My research interests are rooted in microbial systems and the challenge of antimicrobial resistance.

I did my undergraduate studies at The University of Edinburgh in Biomedical Sciences with specialisation in Infectious Diseases and a research project at the Roslin Institute. My project was about creating an infection model to explore virulence plasmids in Rhodococcus equi and the dependency on plasmids for infection.

I followed up with an MSc in Microbiology and Infection at the University of Birmingham. My project involved elucidating a novel molecular chaperone involved in protein secretion under the Sec pathway in E. coli. I utilised Transposon-Directed Insertion Sequencing (TraDIS) to identify synthetic lethal knockouts of non-essential Sec components to identify the chaperone’s role in protein secretion.

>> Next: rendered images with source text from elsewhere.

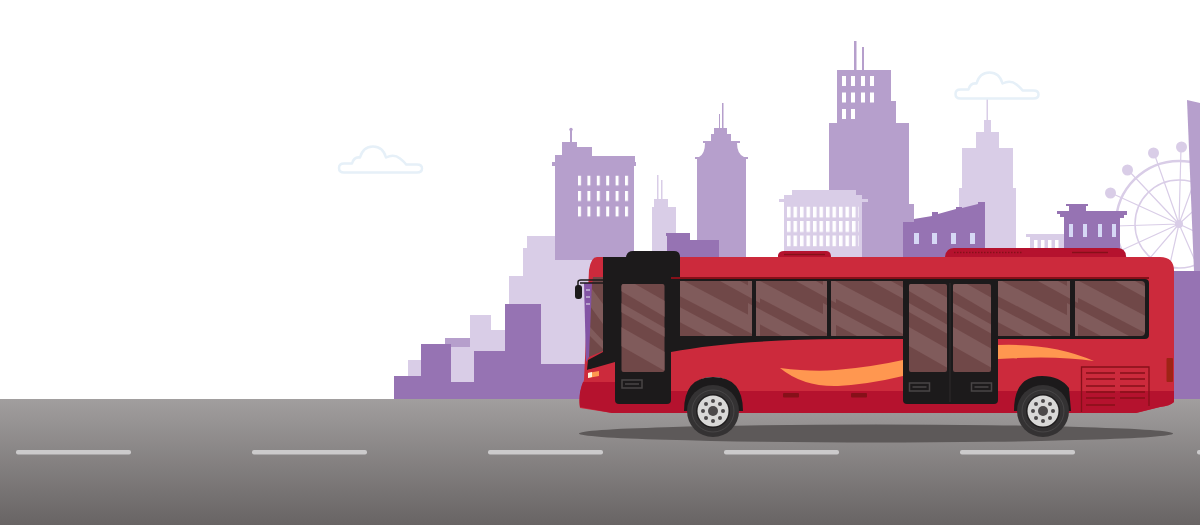
<!DOCTYPE html>
<html lang="en">
<head>
<meta charset="utf-8">
<title>City bus banner</title>
<style>
:root{--sky:#fff;--far:#d9cde7;--mid:#b69fcc;--near:#9673b3;--pane:#d6d8f5;--cloud:#e6f0f8;--dash:#cbcacb;--red:#cc2a3c;--red-deep:#b5122e;--red-dark:#861019;--black:#1c1a1b;--glass:#704848;--shine:#805b5b;--flame:#ff9750}
html,body{margin:0;background:var(--sky);overflow:hidden}
svg{display:block;width:1200px;height:525px}
.far{fill:var(--far)}.mid{fill:var(--mid)}.near{fill:var(--near)}
.lit{fill:var(--sky)}.pane{fill:var(--pane)}
.cloud{fill:var(--sky);stroke:var(--cloud);stroke-width:2.5;stroke-linejoin:round}
.wheel-line{fill:none;stroke:var(--far)}
.dash{fill:var(--dash)}
.red{fill:var(--red)}.deep{fill:var(--red-deep)}.dark{fill:var(--red-dark)}.black{fill:var(--black)}
.glass{fill:var(--glass)}.shine{fill:var(--shine)}.flame{fill:var(--flame)}
.groove{fill:none;stroke:var(--red-dark);stroke-width:1.3}
.step{fill:none;stroke:#484546;stroke-width:1.5}
</style>
</head>
<body>
<svg viewBox="0 0 1200 525" role="img" aria-label="Red city bus on a road in front of a purple skyline">
<defs>
  <linearGradient id="asphalt" x1="0" y1="0" x2="0" y2="1"><stop offset="0" stop-color="#a19e9e"/><stop offset="1" stop-color="#686464"/></linearGradient>
  <path id="cloud" d="M5 26Q0 26 0 21.500Q0 17 5 17H13Q15 10 21 11Q24 0 34 0Q44 0 47 11Q55 7 61 12Q66 16 67 18H78Q83 18 83 22Q83 26 78 26Z"/>
  <pattern id="office-windows" x="578" y="175.500" width="9.400" height="15.500" patternUnits="userSpaceOnUse"><rect class="lit" width="3" height="10"/></pattern>
  <pattern id="block-windows" x="787" y="206.500" width="6.500" height="14.500" patternUnits="userSpaceOnUse"><rect class="lit" width="3.500" height="11"/></pattern>
  <g id="tower-row"><rect width="4" height="10"/><rect x="9" width="4" height="10"/><rect x="19" width="4" height="10"/><rect x="28" width="4" height="10"/></g>
  <g id="step-grille"><rect class="step" width="20" height="8"/><path class="step" d="M3 4H17"/></g>
  <clipPath id="panes">
    <rect x="680" y="281" width="72" height="55"/><rect x="756" y="281" width="71" height="55"/><rect x="831" y="281" width="72" height="55"/>
    <rect x="998" y="281" width="72" height="55"/><path d="M1075 281H1141Q1145 281 1145 285V332Q1145 336 1141 336H1075Z"/>
  </clipPath>
  <clipPath id="door-panes"><rect x="621.500" y="284" width="43" height="88" rx="2"/><rect x="909" y="284" width="38" height="88" rx="2"/><rect x="953" y="284" width="38" height="88" rx="2"/></clipPath>
  <g id="window-shine"><path d="M-8 281H4L80 321V336H76L-8 292Z"/><path d="M-8 303L54 336H26L-8 318Z"/><path d="M40 281H60L80 292V303Z"/></g>
  <g id="door-shine"><path d="M0 284H14L44 301V317L0 291Z"/><path d="M0 303L44 328V337L0 312Z"/><path d="M0 327L44 352V371L0 346Z"/></g>
  <g id="wheel">
    <circle r="26" fill="#343233"/><circle r="21" fill="none" stroke="#484647" stroke-width="1"/><circle r="17" fill="#1f1d1e"/>
    <circle r="15.500" fill="#d9d8d7"/><circle r="5" fill="#4c494a"/>
    <g fill="#4c494a"><circle cx="10" r="2"/><circle cx="7" cy="7" r="2"/><circle cy="10" r="2"/><circle cx="-7" cy="7" r="2"/><circle cx="-10" r="2"/><circle cx="-7" cy="-7" r="2"/><circle cy="-10" r="2"/><circle cx="7" cy="-7" r="2"/></g>
  </g>
</defs>

<rect width="1200" height="525" fill="var(--sky)"/>

<g id="skyline">
  <g id="ferris-wheel">
    <circle class="wheel-line" cx="1179" cy="224" r="63" stroke-width="2.500"/><circle class="wheel-line" cx="1179" cy="224" r="44" stroke-width="1.500"/>
    <path class="wheel-line" stroke-width="1.200" d="M1179 224L1181 148M1179 224L1154 153M1179 224L1128 170M1179 224L1111 193M1179 224L1116 226M1179 224L1122 250M1179 224L1138 272M1179 224L1165 286M1179 224L1200 166M1179 224L1200 205M1179 224L1200 234M1179 224L1200 272"/>
    <g class="far"><circle cx="1179" cy="224" r="4"/><circle cx="1181.500" cy="147" r="5.500"/><circle cx="1153.500" cy="153" r="5.500"/><circle cx="1127.500" cy="170" r="5.500"/><circle cx="1110.500" cy="193" r="5.500"/></g>
  </g>
  <g id="left-blocks">
    <path class="far" d="M408 399V360H421V399ZM451 385V345H470V315H491V330H505V385Z"/>
    <path class="far" d="M509 366V276H523V248H527V236H563V247H574V236H581V247H588V236H594V247H608V399H530Z"/>
    <rect x="445" y="338" width="25" height="9" class="mid"/>
  </g>
  <path id="office" class="mid" d="M555 260V166H552V162H555V155H562V142H570V130H572V142H577V147H592V156H635V162H636V166H634V260Z"/>
  <circle class="mid" cx="571" cy="129.500" r="1.700"/>
  <rect x="578" y="175.500" width="52" height="42" fill="url(#office-windows)"/>
  <path id="small-tower" class="far" d="M652 260V207H654V199H657V175H658.500V199H661V180H662.500V199H668V207H676V260Z"/>
  <path id="spire-tower" class="mid" d="M697 260V159H695V157H699Q705 154 705 143H703V141H711V134H714V128H719V114H720V128H722V103H723.500V128H727V134H731V141H740V143H737Q737 154 744 157H748V159H746V260Z"/>
  <path id="tall-tower" class="mid" d="M829 260V123H837V70H854V41H856.500V70H862V47H864V70H891V101H896V123H909V204H914V260Z"/>
  <g class="lit"><use href="#tower-row" x="842" y="76"/><use href="#tower-row" x="842" y="92.500"/><rect x="842" y="109" width="4" height="10"/><rect x="851" y="109" width="4" height="10"/></g>
  <path id="pale-tower" class="far" d="M959 260V188H962V148H976V132H984V120H986.500V97H988V120H991V132H999V148H1013V188H1016V260Z"/>
  <path class="far" d="M1026 234H1066V260H1030V237H1026Z"/>
  <g class="lit"><rect x="1034" y="240" width="3.500" height="8"/><rect x="1041" y="240" width="3.500" height="8"/><rect x="1048" y="240" width="3.500" height="8"/><rect x="1055" y="240" width="3.500" height="8"/></g>
  <g id="pale-block"><path class="far" d="M784 260V202H779V199H784V195H792V190H856V195H862V199H868V202H862V260Z"/><rect x="787" y="206.500" width="72" height="40" fill="url(#block-windows)"/></g>
  <g id="near-blocks" class="near">
    <path d="M394 399V376H421V344H451V382H474V351H505V304H541V364H592V399Z"/>
    <path d="M667 260V236H666V233H690V240H719V260Z"/>
    <path d="M903 260V222H914V219L932 216V212H938V214L956 209V207H962V208L978 204V202H985V260Z"/>
    <path d="M1064 255V217H1060V214H1057V211H1069V206H1066V204H1088V206H1086V211H1127V215H1124V218H1120V255Z"/>
    <path d="M1173 399V271H1180V399ZM1180 271H1200V399H1173V280Z"/>
  </g>
  <path id="edge-tower" class="mid" d="M1187 100L1200 103V271H1194Z"/>
  <g class="pane"><rect x="914" y="233" width="5" height="11"/><rect x="932" y="233" width="5" height="11"/><rect x="951" y="233" width="5" height="11"/><rect x="970" y="233" width="5" height="11"/><rect x="1069" y="224" width="4" height="13"/><rect x="1083" y="224" width="4" height="13"/><rect x="1098" y="224" width="4" height="13"/><rect x="1112" y="224" width="4" height="13"/></g>
</g>

<g id="clouds" class="cloud"><use href="#cloud" x="339" y="146.500"/><use href="#cloud" x="955.500" y="72.500"/></g>

<g id="road">
  <rect y="399" width="1200" height="126" fill="url(#asphalt)"/>
  <g class="dash"><rect x="16" y="450" width="115" height="4.500" rx="2"/><rect x="252" y="450" width="115" height="4.500" rx="2"/><rect x="488" y="450" width="115" height="4.500" rx="2"/><rect x="724" y="450" width="115" height="4.500" rx="2"/><rect x="960" y="450" width="115" height="4.500" rx="2"/><rect x="1197" y="450" width="10" height="4.500" rx="2"/></g>
  <ellipse cx="876" cy="433.500" rx="297" ry="9" fill="#5d5959"/>
</g>

<g id="bus">
  <g id="roof-units">
    <path class="deep" d="M778 257V255Q779 251 784 251H826Q831 251 831 257Z"/>
    <path class="deep" d="M945 257Q946 248 954 248H1117Q1126 248 1126 257Z"/>
    <path class="groove" stroke-dasharray="1.500 1.500" stroke-width="5" d="M954 252.500H1023"/><path class="groove" d="M784 254.500H825M1072 252.500H1108"/>
  </g>
  <path id="body" class="red" d="M597 257H1160Q1174 257 1174 271V402Q1170 406 1160 407L1136 413H1071Q1070 377 1043 377Q1016 377 1014 411H741Q740 377 713 377Q686 377 684 413H612L580 408Q578 395 584 380L589 270Q591 257 597 257Z"/>
  <path id="skirt" class="deep" d="M580 407Q578 394 583 382H616V391H1174V402Q1170 406 1160 407L1136 413H612Z"/>
  <g id="front">
    <path class="black" d="M603 257H626Q627 251 633 251H674Q680 251 680 257V279H1145Q1149 279 1149 283V335Q1149 339 1145 339H840Q735 340 671 352V400Q671 404 667 404H619Q615 404 615 400V364L587 370L588 360L603 352Z"/>
    <path class="glass" d="M593 277H603V351L589 357Q589 310 593 277Z"/>
    <path class="shine" d="M592 289L603 304V324L590 306ZM590 327L603 341V349L589 335Z"/>
    <path d="M584 283H592L589 357L586 362Z" fill="#8354a5"/>
    <path d="M586 290H590M586 297H590M586 304H590" stroke="var(--mid)" stroke-width="2"/>
    <path class="red" d="M587 370L615 362V382H584Z"/>
    <path class="flame" d="M588 373L599 371V376L588 378Z"/><path d="M588 373L592 372V377L588 378Z" fill="#fff1db"/>
    <path d="M578 290V282Q578 280 581 280H603M580 283H603" fill="none" stroke="var(--black)" stroke-width="1.500"/>
    <rect class="black" x="575" y="285" width="7" height="14" rx="3"/>
  </g>
  <g id="side-windows">
    <rect class="dark" x="671" y="277" width="478" height="2"/>
    <g clip-path="url(#panes)">
      <rect class="glass" x="680" y="281" width="466" height="55"/>
      <g class="shine"><use href="#window-shine" x="680"/><use href="#window-shine" x="756"/><use href="#window-shine" x="831"/><use href="#window-shine" x="998"/><use href="#window-shine" x="1075"/></g>
    </g>
  </g>
  <g id="flames" class="flame"><path d="M780 368Q812 372 836 370Q872 367 903 360V376Q870 384 838 386Q803 387 780 368Z"/><path d="M998 345Q1053 343 1094 361Q1055 355 998 359Z"/></g>
  <g id="doors">
    <path class="black" d="M903 280H998V400Q998 404 994 404H907Q903 404 903 400Z"/>
    <g clip-path="url(#door-panes)">
      <path class="glass" d="M621 284H665V372H621ZM909 284H991V372H909Z"/>
      <g class="shine"><use href="#door-shine" x="621"/><use href="#door-shine" x="909"/><use href="#door-shine" x="953"/></g>
    </g>
    <path d="M950 283V402" stroke="#2e2b2c"/>
    <use href="#step-grille" x="622" y="380"/><use href="#step-grille" x="909.500" y="383"/><use href="#step-grille" x="971.500" y="383"/>
  </g>
  <g id="trim">
    <rect class="dark" x="783" y="393" width="16" height="4.500" rx="1"/><rect class="dark" x="851" y="393" width="16" height="4.500" rx="1"/>
    <rect x="1166.500" y="358" width="6.500" height="24" rx="1" fill="#9e2415"/>
    <path class="groove" d="M1081.500 412V367H1149V406M1086 373H1115M1120 373H1145M1086 379H1115M1120 379H1145M1086 386H1115M1120 386H1145M1086 392H1115M1120 392H1145M1086 398H1115M1120 398H1145M1086 405H1115"/>
  </g>
  <g id="wheels">
    <path class="black" d="M684 411Q684 377 713 377Q743 377 743 411ZM1014 411Q1014 376 1042 376Q1060 376 1069 388L1071 411Z"/>
    <use href="#wheel" x="713" y="411"/><use href="#wheel" x="1043" y="411"/>
  </g>
</g>
</svg>
</body>
</html>
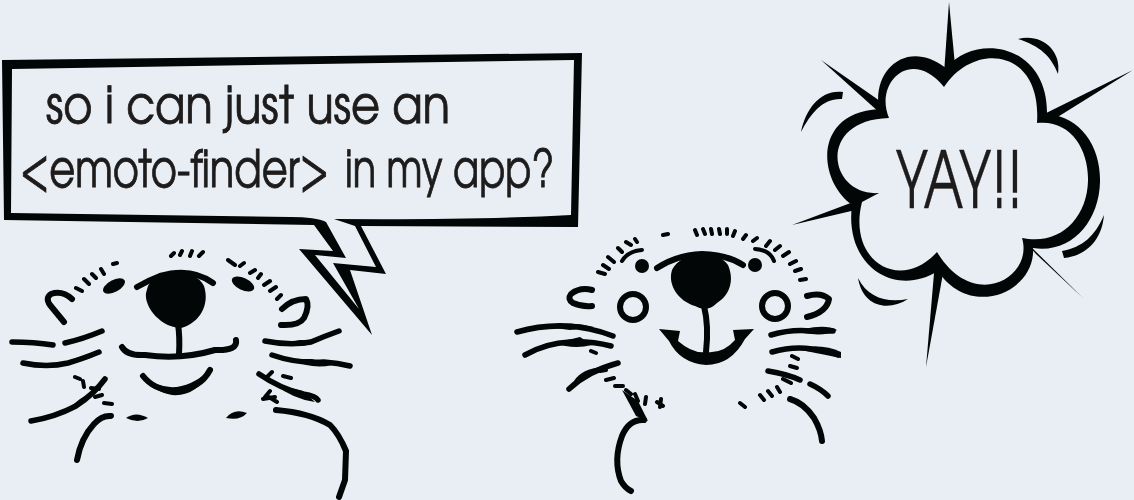
<!DOCTYPE html>
<html lang="en">
<head>
<meta charset="utf-8">
<title>Two otters talking</title>
<style>
:root { --paper: #e8eef3; --ink: #030606; --lettering: #1d1b1b; }
html, body { margin: 0; height: 100%; overflow: hidden; background: var(--paper); }
.comic { display: block; width: 1134px; height: 500px; background: var(--paper); }
.solid { fill: var(--ink); }
.paper { fill: var(--paper); }
.line { fill: none; stroke: var(--ink); stroke-width: 6; stroke-linecap: round; stroke-linejoin: round; }
.whiskers { stroke-width: 5.5; }
.fur { stroke-width: 4; }
.lettering { fill: var(--lettering); stroke: var(--lettering); stroke-width: .8; font-family: "TeX Gyre Adventor", "Lato", sans-serif; font-size: 51px; }
.shout { font-size: 79px; stroke-width: .4; }
</style>
</head>
<body>
<svg class="comic" viewBox="0 0 1134 500" xmlns="http://www.w3.org/2000/svg">
  <g id="speech-bubble">
    <path class="solid" fill-rule="evenodd" d="M2 60 582 53 578 227 361 226 386 274 350 270 372 335 299 249 333 251 314 225 4 220Z M12 69 574 60 571 215Q480 220 334 219L355 226 376 267 333 263 359 309 315 255 346 258 326 222Q316 217 290 217L11 213Z"/>
    <text class="lettering" x="46" y="123" textLength="404" lengthAdjust="spacingAndGlyphs">so i can just use an</text>
    <text class="lettering" x="20" y="187" textLength="309" lengthAdjust="spacingAndGlyphs">&lt;emoto-finder&gt;</text>
    <text class="lettering" x="345" y="187" textLength="209" lengthAdjust="spacingAndGlyphs">in my app?</text>
  </g>

  <g id="burst-bubble">
    <g id="burst-rays" class="solid">
      <path d="M949 2 943 88 956 76Z"/>
      <path d="M821 60 890 122 880 101Z"/>
      <path d="M1133 70 1024 124 1048 123Z"/>
      <path d="M792 225 880 192 864 208Z"/>
      <path d="M926 367 936 250 944 268Z"/>
      <path d="M1084 299 1022 238 1036 254Z"/>
    </g>
    <path id="cloud-edge" class="solid" d="M879 109C872 70 907 38 946 68C976 32 1048 44 1047 114C1082 117 1101 148 1100 182C1099 222 1071 254 1033 248C1036 292 970 320 938 271C895 298 844 266 852 205C818 181 812 113 879 109Z"/>
    <path id="cloud-fill" class="paper" d="M889 118C874 83 911 46 944 87C974 41 1042 48 1037 123C1070 119 1089 149 1088 181C1087 218 1060 246 1022 238C1034 277 974 313 937 252C900 293 847 261 862 202L879 193C829 197 815 120 889 118Z"/>
    <g id="motion-marks" class="solid">
      <path d="M1018 39C1041 33 1062 50 1058 74C1051 56 1040 46 1018 39Z"/>
      <path d="M801 132C806 107 822 89 843 92L842 99C823 98 811 113 801 132Z"/>
      <path d="M1104 215C1102 240 1086 256 1064 258L1062 251C1083 247 1095 236 1104 215Z"/>
      <path d="M858 278C868 298 887 303 908 299C888 312 863 307 858 278Z"/>
    </g>
    <text class="lettering shout" x="896" y="208" textLength="127" lengthAdjust="spacingAndGlyphs">YAY!!</text>
  </g>

  <g id="calm-otter">
    <path class="solid" d="M148 286C158 267 195 268 204 286C210 304 200 323 181 328C162 328 144 308 146 293Z"/>
    <path class="line" d="M137 287Q149 280 160 276Q191 267 213 283" stroke-width="5"/>
    <path class="line" d="M178 324Q180 337 179 354"/>
    <path class="line" stroke-width="8" d="M122 347Q127 356 145 355Q181 360 215 350Q238 351 236 340"/>
    <path class="line" d="M143 376Q154 390 174 391Q200 389 210 370"/>
    <path class="solid" d="M143 376Q175 401 210 370Q197 397 172 395Q154 392 143 376Z"/>
    <ellipse class="solid" cx="114" cy="286" rx="12" ry="6" transform="rotate(-28 114 286)"/>
    <ellipse class="solid" cx="243" cy="284" rx="12" ry="6" transform="rotate(25 243 284)"/>
    <path class="line" d="M72 299Q62 290 51 294Q45 298 50 305L64 322"/>
    <path class="line" d="M282 309Q292 299 306 299Q310 306 304 318Q299 326 281 325"/>
    <g class="line fur">
      <path d="M76 288l6 3M84 279l5 5M92 274l4 4M101 269l3 5M113 264l4-1M171 256l3-3M180 255l2-4M190 256l2-5M199 256l4-4M228 260l7 5M240 266l4-3M250 273l5-3M258 278l3-4M264 285l6-4M270 291l6-4M277 299l4-4"/>
      <path d="M75 377l5 2M83 381l1 6M91 388l8 1M95 397l7-2M104 403l8 1M272 372l-5 5M283 376l8 2M270 391l-5 6M263 399l12-2M277 402l-8-5"/>
    </g>
    <g class="line whiskers">
      <path d="M12 342Q34 342 53 345M65 343Q83 339 102 331"/>
      <path d="M23 363Q47 368 68 363Q82 359 99 352"/>
      <path d="M31 421Q55 417 76 406Q94 394 105 379"/>
      <path d="M265 341Q290 346 311 342Q325 336 339 331"/>
      <path d="M272 355Q298 364 324 362Q338 363 350 366"/>
      <path d="M259 374Q281 389 303 394Q316 396 318 400"/>
    </g>
    <g class="solid">
      <path d="M68 361Q86 363 99 353L85 355Z"/>
      <path d="M65 411Q85 404 98 388L80 399Z"/>
      <path d="M285 343Q301 350 318 341L300 340Z"/>
      <path d="M291 359Q312 370 332 365L312 359Z"/>
      <path d="M274 384Q293 399 315 402L303 391Z"/>
      <path d="M226 418Q234 408 247 413Q240 421 226 418Z"/>
      <path d="M126 418Q136 411 148 418Q138 424 126 418Z"/>
    </g>
    <path class="line" d="M77 460Q81 438 94 424Q102 415 111 416"/>
    <path class="line" d="M276 410Q310 413 330 425Q339 434 346 451L345 480L339 497"/>
  </g>

  <g id="happy-otter">
    <path class="solid" d="M672 270C680 252 717 248 728 265C735 281 729 296 717 303Q707 313 695 306C680 302 667 286 672 270Z"/>
    <path class="line" stroke-width="5" d="M657 268Q677 255 702 254Q728 255 743 265"/>
    <path class="line" d="M704 306Q709 326 706 352" stroke-width="5"/>
    <path class="solid" d="M659 329 680 331 678 341Q693 354 706 352Q723 354 735 340L733 330 754 329 745 339Q731 365 706 365Q680 363 669 341Z"/>
    <g id="cheeks" class="line">
      <circle cx="633" cy="307" r="13"/>
      <circle cx="775" cy="306" r="13"/>
    </g>
    <g id="eyes">
      <circle class="solid" cx="642" cy="266" r="7"/>
      <circle class="solid" cx="755" cy="265" r="7"/>
      <path class="line fur" d="M622 261Q628 251 642 250M755 249Q770 250 774 261"/>
    </g>
    <path class="line" d="M592 290Q580 287 571 294Q567 299 573 303Q582 307 592 306"/>
    <path class="line" d="M807 296Q821 292 829 299Q827 312 807 317"/>
    <g class="line fur">
      <path d="M598 272l7 2M603 265l6 4M608 257l6 5M618 248l4 4M626 242l5 3M635 239l2 3M663 235l5-1M695 230l2 5M703 229l2 5M711 229l1 5M719 229l1 5M727 229l0 5M735 231l-2 5M746 235l-3 4M757 238l-4 3M770 241l-4 5M780 246l-5 4M789 252l-6 4M796 261l-6 3M801 269l-6 2M806 279l-6 1"/>
      <path d="M591 351l5 2M600 371l6-1M606 380l8-2M615 386l8 0M626 390l5 4M635 394l3 7M646 397l-1 7M657 402l6 4M661 399l-1 8M740 403l5 4M760 395l4 5M768 391l4 5M777 387l3 5M783 379l8 4M792 356l6 3M790 366l7 2"/>
    </g>
    <g class="line whiskers">
      <path d="M517 332Q541 325 566 326Q590 327 613 336"/>
      <path d="M525 355Q546 343 570 342Q591 341 611 346"/>
      <path d="M569 389Q588 371 618 363"/>
      <path d="M771 335Q791 329 811 331L833 331"/>
      <path d="M772 352Q793 346 812 349Q827 350 838 355"/>
      <path d="M768 371Q787 374 800 380M810 384Q821 389 828 396"/>
    </g>
    <g class="solid">
      <path d="M546 327Q570 320 594 327L570 330Z"/>
      <path d="M555 343Q573 350 592 345L580 337Z"/>
      <path d="M574 381Q582 368 604 367L590 377Z"/>
      <path d="M804 329Q826 324 837 330Q825 337 804 333Z"/>
      <path d="M806 347Q826 345 841 352V358Q826 355 806 351Z"/>
      <path d="M622 390 638 401 648 421 636 416Z"/>
    </g>
    <path class="line" d="M644 420Q629 419 622 436Q613 460 621 481Q625 488 631 491"/>
    <path class="line" d="M790 399Q804 403 814 418Q821 430 822 441"/>
  </g>
</svg>
</body>
</html>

In 2020, I started a PhD in Gemma Langridge’s group exploring how different antimicrobial mode of actions affect ATP production in E. coli. My work contributes towards diagnosing urinary tract infections in humans and informing treatment.